The film was a colossal failure and for years; it was forgotten about.

Until about 2004. The Internet Movie Database had ranked “Troll 2” as the #1 Worst Movie of All Time (by user ratings). In the message boards, some of the former cast members (Darren Ewing, Jason Wright, Michael Paul Stephenson) actually responded to some of the threads started by “fans” of the movie. It was so bad…it was good.

And then, a screening took place in Utah. And from there, “Troll 2” began to gain popularity.

“Best Worst Movie” is the documentary on how the film was made, how it was completed and marketed, and how the cult phenomenon started and how it’s grown. It’s produced and directed by Michael Paul Stephenson who played Joshua, the main character of “Troll 2”. Throughout the documentary he’s mostly joined by George Hardy, a boisterous and constantly smiling guy who played the father. And like a real life father and son pair, the two tour all over the country trying to find the other cast members and put a reunion back together–meanwhile, they shop their merchandise around at various conventions that George Hardy really don’t understand nor cares to be a part of.

The cast members are sometimes successful, and sometimes reclusive hermits that are sad (and somewhat frightening) to see; the successful ones, like Jason Wright who is a New York Times best selling author and Darren Ewing who fronts a band as well as still does some light acting, are more reassuring.

What I like most about this film is how honest it is with its status as a cult phenomenon.

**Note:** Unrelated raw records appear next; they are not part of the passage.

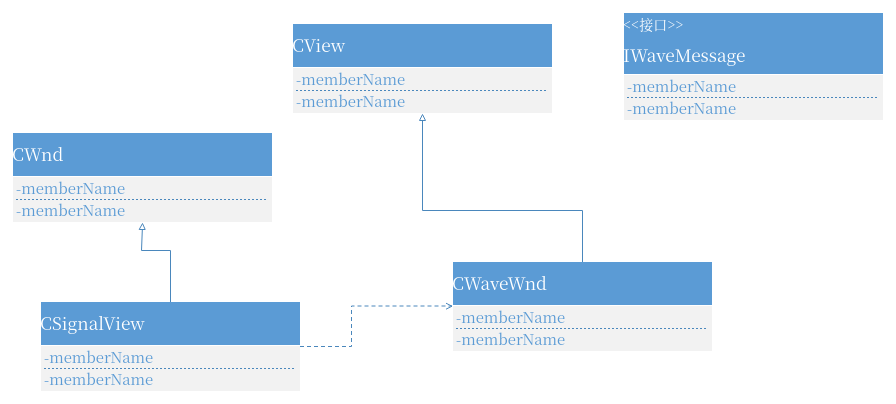
<!DOCTYPE html>
<html lang="zh-CN">
<head>
<meta charset="utf-8">
<title>类图</title>
<style>
:root {
  --header: #5b9bd5;
  --body: #f2f2f2;
  --member: #5b9bd5;
  --line: #4a87bc;
  --paper: #ffffff;
}
* { box-sizing: border-box; margin: 0; padding: 0; }
html, body { width: 896px; height: 404px; overflow: hidden; background: var(--paper); }
.diagram {
  position: relative;
  width: 896px;
  height: 404px;
  font-family: "Noto Serif CJK SC", "Noto Serif", serif;
}
.connectors { position: absolute; inset: 0; fill: none; stroke: var(--line); }
.class-node {
  position: absolute;
  display: flex;
  flex-direction: column;
  gap: 1px;
  width: 259px;
  white-space: nowrap;
}
.class-header {
  height: 43px;
  background: var(--header);
  color: var(--paper);
}
.class-name {
  margin-left: -1px;
  font-size: 17.3px;
  font-weight: 400;
  line-height: 42px;
}
.interface .class-header { height: 61px; }
.interface .class-name { line-height: 39px; }
.stereotype { margin-left: -1px; font-size: 14px; line-height: 22px; }
.members {
  height: 45px;
  padding: 0 5px 0 3px;
  background: var(--body);
  color: var(--member);
  font-size: 14.9px;
  list-style: none;
}
.members li { height: 22px; line-height: 22px; }
.members li + li {
  line-height: 20px;
  height: 23px;
  padding-top: 1px;
  background: repeating-linear-gradient(90deg, var(--line) 0 2px, transparent 2px 4px) 0 0 / 100% 1px no-repeat;
}
#view { left: 293px; top: 24px; }
#wave-message { left: 624px; top: 13px; }
#wnd { left: 13px; top: 133px; }
#signal-view { left: 41px; top: 302px; }
#wave-wnd { left: 453px; top: 262px; }
</style>
</head>
<body>
<main class="diagram">
  <svg class="connectors" width="896" height="404" viewBox="0 0 896 404" aria-hidden="true">
    <g id="wave-wnd-extends-view">
      <path d="M582.5 262V210.5H422.5V121"/>
      <polygon points="422.5,114.5 419.5,120.5 425.5,120.5" fill="#fff"/>
    </g>
    <g id="signal-view-extends-wnd">
      <path d="M170.5 302V250.5H141.5L142.3 230"/>
      <polygon points="142.5,223.5 139.2,229.5 145.2,229.5" fill="#fff"/>
    </g>
    <g id="signal-view-uses-wave-wnd">
      <path d="M300 346.5H351.5V306H452" stroke-dasharray="4 3"/>
      <path d="M446 303.2L452 306.2L446 309.2"/>
    </g>
  </svg>

  <section class="class-node" id="view">
    <header class="class-header"><h2 class="class-name">CView</h2></header>
    <ul class="members"><li>-memberName</li><li>-memberName</li></ul>
  </section>

  <section class="class-node interface" id="wave-message">
    <header class="class-header">
      <p class="stereotype">&lt;&lt;接口&gt;&gt;</p>
      <h2 class="class-name">IWaveMessage</h2>
    </header>
    <ul class="members"><li>-memberName</li><li>-memberName</li></ul>
  </section>

  <section class="class-node" id="wnd">
    <header class="class-header"><h2 class="class-name">CWnd</h2></header>
    <ul class="members"><li>-memberName</li><li>-memberName</li></ul>
  </section>

  <section class="class-node" id="signal-view">
    <header class="class-header"><h2 class="class-name">CSignalView</h2></header>
    <ul class="members"><li>-memberName</li><li>-memberName</li></ul>
  </section>

  <section class="class-node" id="wave-wnd">
    <header class="class-header"><h2 class="class-name">CWaveWnd</h2></header>
    <ul class="members"><li>-memberName</li><li>-memberName</li></ul>
  </section>
</main>
</body>
</html>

There are scenes in which a lot of fans are lined up for midnight screenings, and shots of video games and schwag that people have come up with; but the scenes in which George Hardy, Darren Ewing, and Michael Paul Stephenson take their show on the road to different conventions and realize there isn’t anyone who’s either heard of or cared about their precious movie reveals that they understand this isn’t “Rocky Horror Picture Show”–yet.

George Hardy is probably the most entertaining personality in the film; and he knows it. But he’s not arrogant. He’s a chipper, sprightly gentleman from Alabama who just knows how to charm the pants off you.

The other big personality of the film is the film’s director, who is completely oblivious to the irony of how people “love” his movie. He talks (in Italian) to someone on the phone in his hotel room saying the people love it. They laugh at the funny parts…then they laugh at the parts that are not so funny, too.

There’s a great scene in which he rips his actors to shreds while they rip the movie to shreds at a screening. Jason Wright, who played Elliot (the “love interest” of the main girl), and another cast member say that they didn’t understand. The director basically says, “you didn’t understand then and you still don’t understand because you’re dogs.” And then he promptly leaves.

The fact that he and his co-screenwriter believe they created something wonderful, and the rest of the cast believe they created something totally baffling, is perhaps why this movie is so cherished. It’s not cynical; it’s not forced. It’s not typical “Hollywood tripe” even if it is a bad movie. It’s an honest attempt at making something good; and a complete failure at every level.

In other words, Ed Wood would have loved this film.

And this documentary does a great job of showing just exactly why you can fall in love with “Troll 2”. I certainly did, about 10 years ago.

My rating: :-)

Personal note: I am an admitted fan of “Troll 2”. I had conversations with Darren and Jason on IMDB back in 2004; I joined the MySpace group back in 2006; I have an autographed VHS and DVD. I have met George Hardy and Michael Paul Stephenson and got my picture taken with them. I have gone to the Chicago screening of the film, and saw this film. I own a Nilbog tee-shirt. I know you’re all happy for me. But I also wrote a song, or re-wrote the “Nilbog Anthem” played toward the end of the film, in a rock-style and had put it up on Youtube a few years ago. I’m attaching it below for your viewing/listening pleasure. Enjoy! And remember, you can’t piss on hospitality. I. Won’t. Allow. It.